── Input for this task

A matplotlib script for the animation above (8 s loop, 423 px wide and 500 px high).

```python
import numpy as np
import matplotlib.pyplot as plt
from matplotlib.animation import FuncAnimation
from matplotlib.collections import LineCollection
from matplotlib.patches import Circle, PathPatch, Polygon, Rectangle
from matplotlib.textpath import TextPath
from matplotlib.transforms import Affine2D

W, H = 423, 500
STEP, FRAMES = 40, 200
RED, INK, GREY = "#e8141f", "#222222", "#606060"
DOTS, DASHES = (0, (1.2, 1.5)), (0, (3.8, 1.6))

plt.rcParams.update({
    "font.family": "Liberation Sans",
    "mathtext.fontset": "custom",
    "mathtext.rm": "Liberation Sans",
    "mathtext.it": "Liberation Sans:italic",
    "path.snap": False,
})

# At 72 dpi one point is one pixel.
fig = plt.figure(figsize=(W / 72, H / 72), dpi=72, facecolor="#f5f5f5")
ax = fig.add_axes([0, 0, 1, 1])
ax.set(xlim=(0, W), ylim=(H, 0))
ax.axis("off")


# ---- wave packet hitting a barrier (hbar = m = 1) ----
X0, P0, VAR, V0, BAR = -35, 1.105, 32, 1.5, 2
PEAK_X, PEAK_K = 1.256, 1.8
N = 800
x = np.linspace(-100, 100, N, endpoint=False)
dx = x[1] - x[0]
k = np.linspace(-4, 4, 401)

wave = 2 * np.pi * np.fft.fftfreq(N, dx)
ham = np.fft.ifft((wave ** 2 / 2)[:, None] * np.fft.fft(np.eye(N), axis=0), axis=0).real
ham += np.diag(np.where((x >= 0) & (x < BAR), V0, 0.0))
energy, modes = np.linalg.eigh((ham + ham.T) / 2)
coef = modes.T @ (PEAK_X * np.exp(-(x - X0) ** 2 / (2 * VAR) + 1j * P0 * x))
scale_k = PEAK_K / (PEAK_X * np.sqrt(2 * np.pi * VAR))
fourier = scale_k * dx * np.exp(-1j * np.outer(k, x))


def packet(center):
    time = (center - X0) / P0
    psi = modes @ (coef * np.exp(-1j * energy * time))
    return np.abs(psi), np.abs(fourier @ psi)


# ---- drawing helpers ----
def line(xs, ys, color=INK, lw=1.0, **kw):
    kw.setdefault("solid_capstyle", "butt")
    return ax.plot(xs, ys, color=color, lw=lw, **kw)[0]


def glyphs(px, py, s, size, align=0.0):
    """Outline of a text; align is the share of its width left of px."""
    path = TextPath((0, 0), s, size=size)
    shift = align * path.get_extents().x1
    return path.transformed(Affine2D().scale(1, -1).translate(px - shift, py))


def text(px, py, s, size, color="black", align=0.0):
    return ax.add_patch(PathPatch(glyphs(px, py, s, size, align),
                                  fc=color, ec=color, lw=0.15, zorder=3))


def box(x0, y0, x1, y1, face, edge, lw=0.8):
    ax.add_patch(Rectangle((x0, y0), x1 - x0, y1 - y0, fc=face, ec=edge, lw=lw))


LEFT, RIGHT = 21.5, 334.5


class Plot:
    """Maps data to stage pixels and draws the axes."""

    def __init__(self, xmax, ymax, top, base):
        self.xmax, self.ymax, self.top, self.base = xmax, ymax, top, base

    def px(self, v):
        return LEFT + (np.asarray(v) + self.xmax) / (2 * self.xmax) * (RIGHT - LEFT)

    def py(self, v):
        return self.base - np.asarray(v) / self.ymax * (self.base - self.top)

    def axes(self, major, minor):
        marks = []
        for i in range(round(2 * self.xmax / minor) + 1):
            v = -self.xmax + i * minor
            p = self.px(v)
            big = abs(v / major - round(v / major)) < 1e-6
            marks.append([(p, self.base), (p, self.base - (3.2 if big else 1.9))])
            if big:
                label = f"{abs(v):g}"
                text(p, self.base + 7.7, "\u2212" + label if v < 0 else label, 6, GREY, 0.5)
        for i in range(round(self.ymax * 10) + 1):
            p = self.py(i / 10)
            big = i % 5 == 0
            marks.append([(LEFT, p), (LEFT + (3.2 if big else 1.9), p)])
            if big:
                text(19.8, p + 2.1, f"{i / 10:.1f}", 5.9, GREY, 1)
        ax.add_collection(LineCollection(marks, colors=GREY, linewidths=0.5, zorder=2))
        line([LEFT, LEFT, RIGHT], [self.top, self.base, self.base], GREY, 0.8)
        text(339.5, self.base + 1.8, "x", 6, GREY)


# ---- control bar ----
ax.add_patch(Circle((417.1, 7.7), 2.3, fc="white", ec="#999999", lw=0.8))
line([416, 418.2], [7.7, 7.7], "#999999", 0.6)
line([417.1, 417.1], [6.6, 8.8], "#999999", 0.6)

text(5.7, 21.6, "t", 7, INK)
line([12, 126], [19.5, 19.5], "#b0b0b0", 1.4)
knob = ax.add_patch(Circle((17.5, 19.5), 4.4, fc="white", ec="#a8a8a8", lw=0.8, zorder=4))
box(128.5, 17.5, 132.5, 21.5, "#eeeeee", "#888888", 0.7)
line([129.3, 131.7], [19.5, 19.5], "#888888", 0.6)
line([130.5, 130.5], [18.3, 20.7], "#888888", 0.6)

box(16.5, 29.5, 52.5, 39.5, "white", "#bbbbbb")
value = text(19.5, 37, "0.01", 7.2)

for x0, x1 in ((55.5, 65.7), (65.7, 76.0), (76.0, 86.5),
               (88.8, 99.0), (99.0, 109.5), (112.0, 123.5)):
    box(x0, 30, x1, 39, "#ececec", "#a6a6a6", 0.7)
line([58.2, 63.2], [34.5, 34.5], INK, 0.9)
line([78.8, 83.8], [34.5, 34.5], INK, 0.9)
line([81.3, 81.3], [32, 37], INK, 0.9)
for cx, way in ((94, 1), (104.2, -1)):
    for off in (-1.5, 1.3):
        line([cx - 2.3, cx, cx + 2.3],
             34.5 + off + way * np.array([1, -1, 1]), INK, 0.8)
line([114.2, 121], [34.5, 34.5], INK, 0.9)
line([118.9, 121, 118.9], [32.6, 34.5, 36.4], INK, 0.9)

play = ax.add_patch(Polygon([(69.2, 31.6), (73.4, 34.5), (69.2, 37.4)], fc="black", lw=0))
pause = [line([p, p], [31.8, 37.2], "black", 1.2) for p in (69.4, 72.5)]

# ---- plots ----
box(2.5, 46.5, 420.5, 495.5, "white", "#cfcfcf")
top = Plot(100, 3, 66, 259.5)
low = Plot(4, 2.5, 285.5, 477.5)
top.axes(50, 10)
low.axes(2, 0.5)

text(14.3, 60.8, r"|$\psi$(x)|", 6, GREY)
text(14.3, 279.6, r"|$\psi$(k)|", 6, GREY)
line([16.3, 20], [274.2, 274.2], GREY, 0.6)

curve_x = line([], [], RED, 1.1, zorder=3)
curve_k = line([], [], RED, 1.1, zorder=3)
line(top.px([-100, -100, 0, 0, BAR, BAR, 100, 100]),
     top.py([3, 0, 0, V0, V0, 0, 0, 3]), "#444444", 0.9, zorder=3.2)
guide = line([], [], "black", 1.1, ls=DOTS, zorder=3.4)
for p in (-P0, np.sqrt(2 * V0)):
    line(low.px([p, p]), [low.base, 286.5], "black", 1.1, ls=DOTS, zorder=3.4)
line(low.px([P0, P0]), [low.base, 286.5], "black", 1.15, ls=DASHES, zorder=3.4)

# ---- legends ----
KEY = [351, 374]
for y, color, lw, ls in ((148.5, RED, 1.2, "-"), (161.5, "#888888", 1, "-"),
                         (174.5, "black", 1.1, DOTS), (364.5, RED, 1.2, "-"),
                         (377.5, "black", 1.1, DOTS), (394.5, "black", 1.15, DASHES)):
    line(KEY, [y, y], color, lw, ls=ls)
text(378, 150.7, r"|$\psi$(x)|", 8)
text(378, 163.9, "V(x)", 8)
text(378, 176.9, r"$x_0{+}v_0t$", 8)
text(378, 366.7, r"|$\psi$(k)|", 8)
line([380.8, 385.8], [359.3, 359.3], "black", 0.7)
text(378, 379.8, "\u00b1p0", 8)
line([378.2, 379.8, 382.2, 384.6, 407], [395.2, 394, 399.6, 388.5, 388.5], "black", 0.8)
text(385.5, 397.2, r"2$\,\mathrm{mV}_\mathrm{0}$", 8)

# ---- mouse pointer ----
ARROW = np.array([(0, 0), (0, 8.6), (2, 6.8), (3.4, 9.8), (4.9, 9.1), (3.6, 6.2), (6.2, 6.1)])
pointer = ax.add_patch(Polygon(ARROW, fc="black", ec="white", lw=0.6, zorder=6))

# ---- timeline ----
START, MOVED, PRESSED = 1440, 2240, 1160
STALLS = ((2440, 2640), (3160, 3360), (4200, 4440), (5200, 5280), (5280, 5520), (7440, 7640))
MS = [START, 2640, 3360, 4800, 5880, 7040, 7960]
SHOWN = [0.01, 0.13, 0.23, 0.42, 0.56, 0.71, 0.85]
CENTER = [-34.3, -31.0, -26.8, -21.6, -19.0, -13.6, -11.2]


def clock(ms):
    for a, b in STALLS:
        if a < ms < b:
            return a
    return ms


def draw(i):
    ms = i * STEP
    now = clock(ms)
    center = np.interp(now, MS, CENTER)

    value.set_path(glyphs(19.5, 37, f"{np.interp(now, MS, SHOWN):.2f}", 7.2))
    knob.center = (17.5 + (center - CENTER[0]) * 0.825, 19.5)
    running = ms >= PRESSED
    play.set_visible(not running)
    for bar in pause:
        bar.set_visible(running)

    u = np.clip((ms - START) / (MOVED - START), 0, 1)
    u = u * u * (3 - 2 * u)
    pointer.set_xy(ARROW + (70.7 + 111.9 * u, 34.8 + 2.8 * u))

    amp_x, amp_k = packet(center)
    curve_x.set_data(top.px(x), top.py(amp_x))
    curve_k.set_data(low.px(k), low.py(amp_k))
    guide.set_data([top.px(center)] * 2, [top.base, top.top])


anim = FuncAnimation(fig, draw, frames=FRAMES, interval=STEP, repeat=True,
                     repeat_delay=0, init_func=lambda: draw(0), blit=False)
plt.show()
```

────
── Input for this task

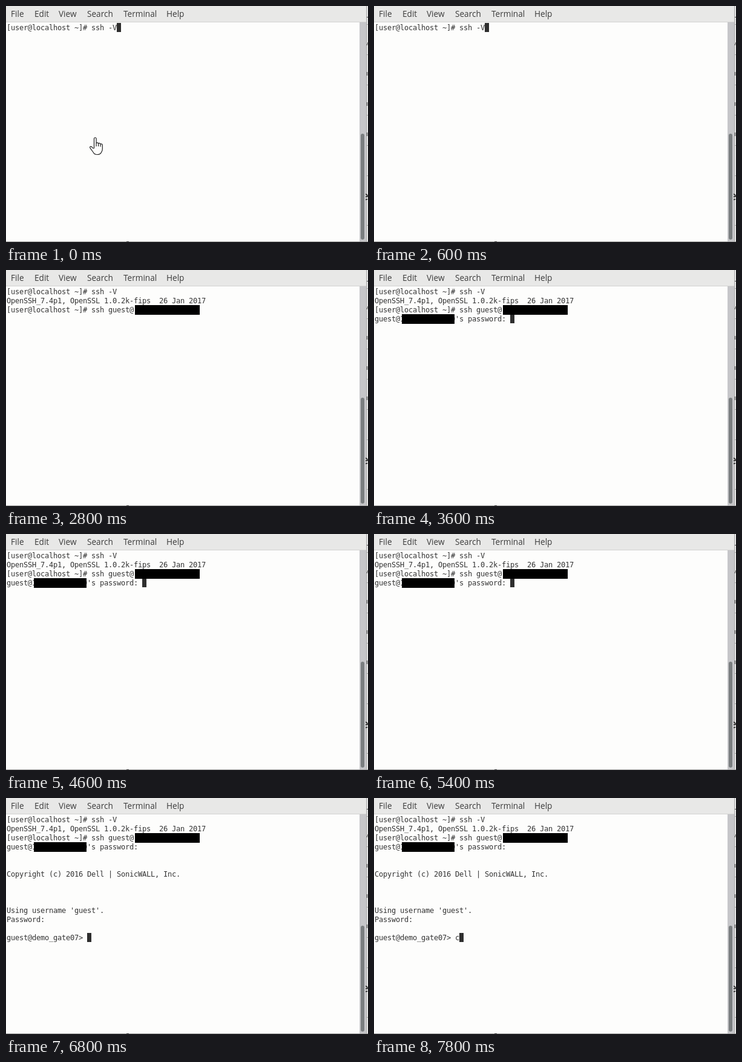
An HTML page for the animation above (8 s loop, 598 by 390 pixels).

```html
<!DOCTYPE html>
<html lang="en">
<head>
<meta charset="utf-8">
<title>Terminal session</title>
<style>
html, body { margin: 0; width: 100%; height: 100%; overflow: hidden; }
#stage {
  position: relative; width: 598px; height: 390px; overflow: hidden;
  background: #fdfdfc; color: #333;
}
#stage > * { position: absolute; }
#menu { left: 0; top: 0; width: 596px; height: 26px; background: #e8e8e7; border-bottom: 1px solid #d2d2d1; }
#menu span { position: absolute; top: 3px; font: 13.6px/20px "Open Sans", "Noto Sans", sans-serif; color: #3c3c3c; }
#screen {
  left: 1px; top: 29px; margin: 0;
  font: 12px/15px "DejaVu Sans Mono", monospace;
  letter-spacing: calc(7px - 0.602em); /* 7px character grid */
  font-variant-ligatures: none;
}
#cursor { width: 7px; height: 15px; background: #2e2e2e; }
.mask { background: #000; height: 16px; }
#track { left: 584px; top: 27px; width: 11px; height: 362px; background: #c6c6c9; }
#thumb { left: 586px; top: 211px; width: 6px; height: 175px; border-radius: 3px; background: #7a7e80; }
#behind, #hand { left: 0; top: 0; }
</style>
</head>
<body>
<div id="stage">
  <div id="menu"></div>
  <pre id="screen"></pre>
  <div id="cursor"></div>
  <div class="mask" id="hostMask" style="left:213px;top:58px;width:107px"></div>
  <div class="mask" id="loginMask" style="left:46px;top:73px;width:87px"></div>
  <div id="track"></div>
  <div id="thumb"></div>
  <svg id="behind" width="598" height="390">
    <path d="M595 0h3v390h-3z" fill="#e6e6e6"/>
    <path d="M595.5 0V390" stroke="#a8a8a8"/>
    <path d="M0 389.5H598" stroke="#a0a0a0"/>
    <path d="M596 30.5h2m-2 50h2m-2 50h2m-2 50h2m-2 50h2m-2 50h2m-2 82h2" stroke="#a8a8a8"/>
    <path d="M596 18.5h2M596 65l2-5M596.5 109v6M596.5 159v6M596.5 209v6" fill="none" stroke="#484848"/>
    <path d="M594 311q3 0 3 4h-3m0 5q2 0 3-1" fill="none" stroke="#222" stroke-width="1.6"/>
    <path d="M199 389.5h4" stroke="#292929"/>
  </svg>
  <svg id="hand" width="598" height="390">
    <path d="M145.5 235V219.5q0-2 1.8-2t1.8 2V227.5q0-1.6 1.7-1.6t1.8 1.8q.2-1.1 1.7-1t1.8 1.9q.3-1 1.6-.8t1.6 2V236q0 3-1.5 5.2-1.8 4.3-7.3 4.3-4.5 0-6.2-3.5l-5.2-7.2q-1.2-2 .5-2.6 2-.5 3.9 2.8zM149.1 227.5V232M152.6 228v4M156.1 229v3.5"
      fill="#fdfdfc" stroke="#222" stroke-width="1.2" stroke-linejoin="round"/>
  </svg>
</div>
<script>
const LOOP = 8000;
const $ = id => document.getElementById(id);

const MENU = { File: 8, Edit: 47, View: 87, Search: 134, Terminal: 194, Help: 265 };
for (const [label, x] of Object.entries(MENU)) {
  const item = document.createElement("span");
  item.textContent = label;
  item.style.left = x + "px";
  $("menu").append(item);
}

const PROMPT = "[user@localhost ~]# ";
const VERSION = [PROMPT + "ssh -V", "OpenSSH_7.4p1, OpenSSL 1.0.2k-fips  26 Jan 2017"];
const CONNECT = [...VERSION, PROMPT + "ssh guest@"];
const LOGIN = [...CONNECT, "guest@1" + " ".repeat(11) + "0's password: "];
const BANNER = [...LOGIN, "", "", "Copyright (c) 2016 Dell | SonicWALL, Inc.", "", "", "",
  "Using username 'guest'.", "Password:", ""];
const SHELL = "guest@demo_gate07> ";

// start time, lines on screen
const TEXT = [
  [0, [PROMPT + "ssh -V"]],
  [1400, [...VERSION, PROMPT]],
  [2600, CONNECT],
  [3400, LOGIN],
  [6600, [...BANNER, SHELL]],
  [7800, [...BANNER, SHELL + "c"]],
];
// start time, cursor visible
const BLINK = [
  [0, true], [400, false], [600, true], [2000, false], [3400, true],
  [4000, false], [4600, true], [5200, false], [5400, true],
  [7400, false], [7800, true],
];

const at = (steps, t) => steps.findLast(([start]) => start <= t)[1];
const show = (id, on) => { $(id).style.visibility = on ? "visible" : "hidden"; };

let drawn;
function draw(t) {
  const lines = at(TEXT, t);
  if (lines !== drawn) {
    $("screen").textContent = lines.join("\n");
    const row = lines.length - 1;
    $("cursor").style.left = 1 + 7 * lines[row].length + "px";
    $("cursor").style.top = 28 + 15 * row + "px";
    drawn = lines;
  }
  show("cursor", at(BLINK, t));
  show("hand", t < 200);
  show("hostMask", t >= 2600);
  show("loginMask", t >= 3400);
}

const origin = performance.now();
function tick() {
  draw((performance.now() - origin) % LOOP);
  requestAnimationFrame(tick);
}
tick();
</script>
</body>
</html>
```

────

:: How to complete this task ::
Each line of the data that holds the word "GREY" should be copied.

:: Response area ::
RED, INK, GREY = "#e8141f", "#222222", "#606060"
                text(p, self.base + 7.7, "\u2212" + label if v < 0 else label, 6, GREY, 0.5)
                text(19.8, p + 2.1, f"{i / 10:.1f}", 5.9, GREY, 1)
        ax.add_collection(LineCollection(marks, colors=GREY, linewidths=0.5, zorder=2))
        line([LEFT, LEFT, RIGHT], [self.top, self.base, self.base], GREY, 0.8)
        text(339.5, self.base + 1.8, "x", 6, GREY)
text(14.3, 60.8, r"|$\psi$(x)|", 6, GREY)
text(14.3, 279.6, r"|$\psi$(k)|", 6, GREY)
line([16.3, 20], [274.2, 274.2], GREY, 0.6)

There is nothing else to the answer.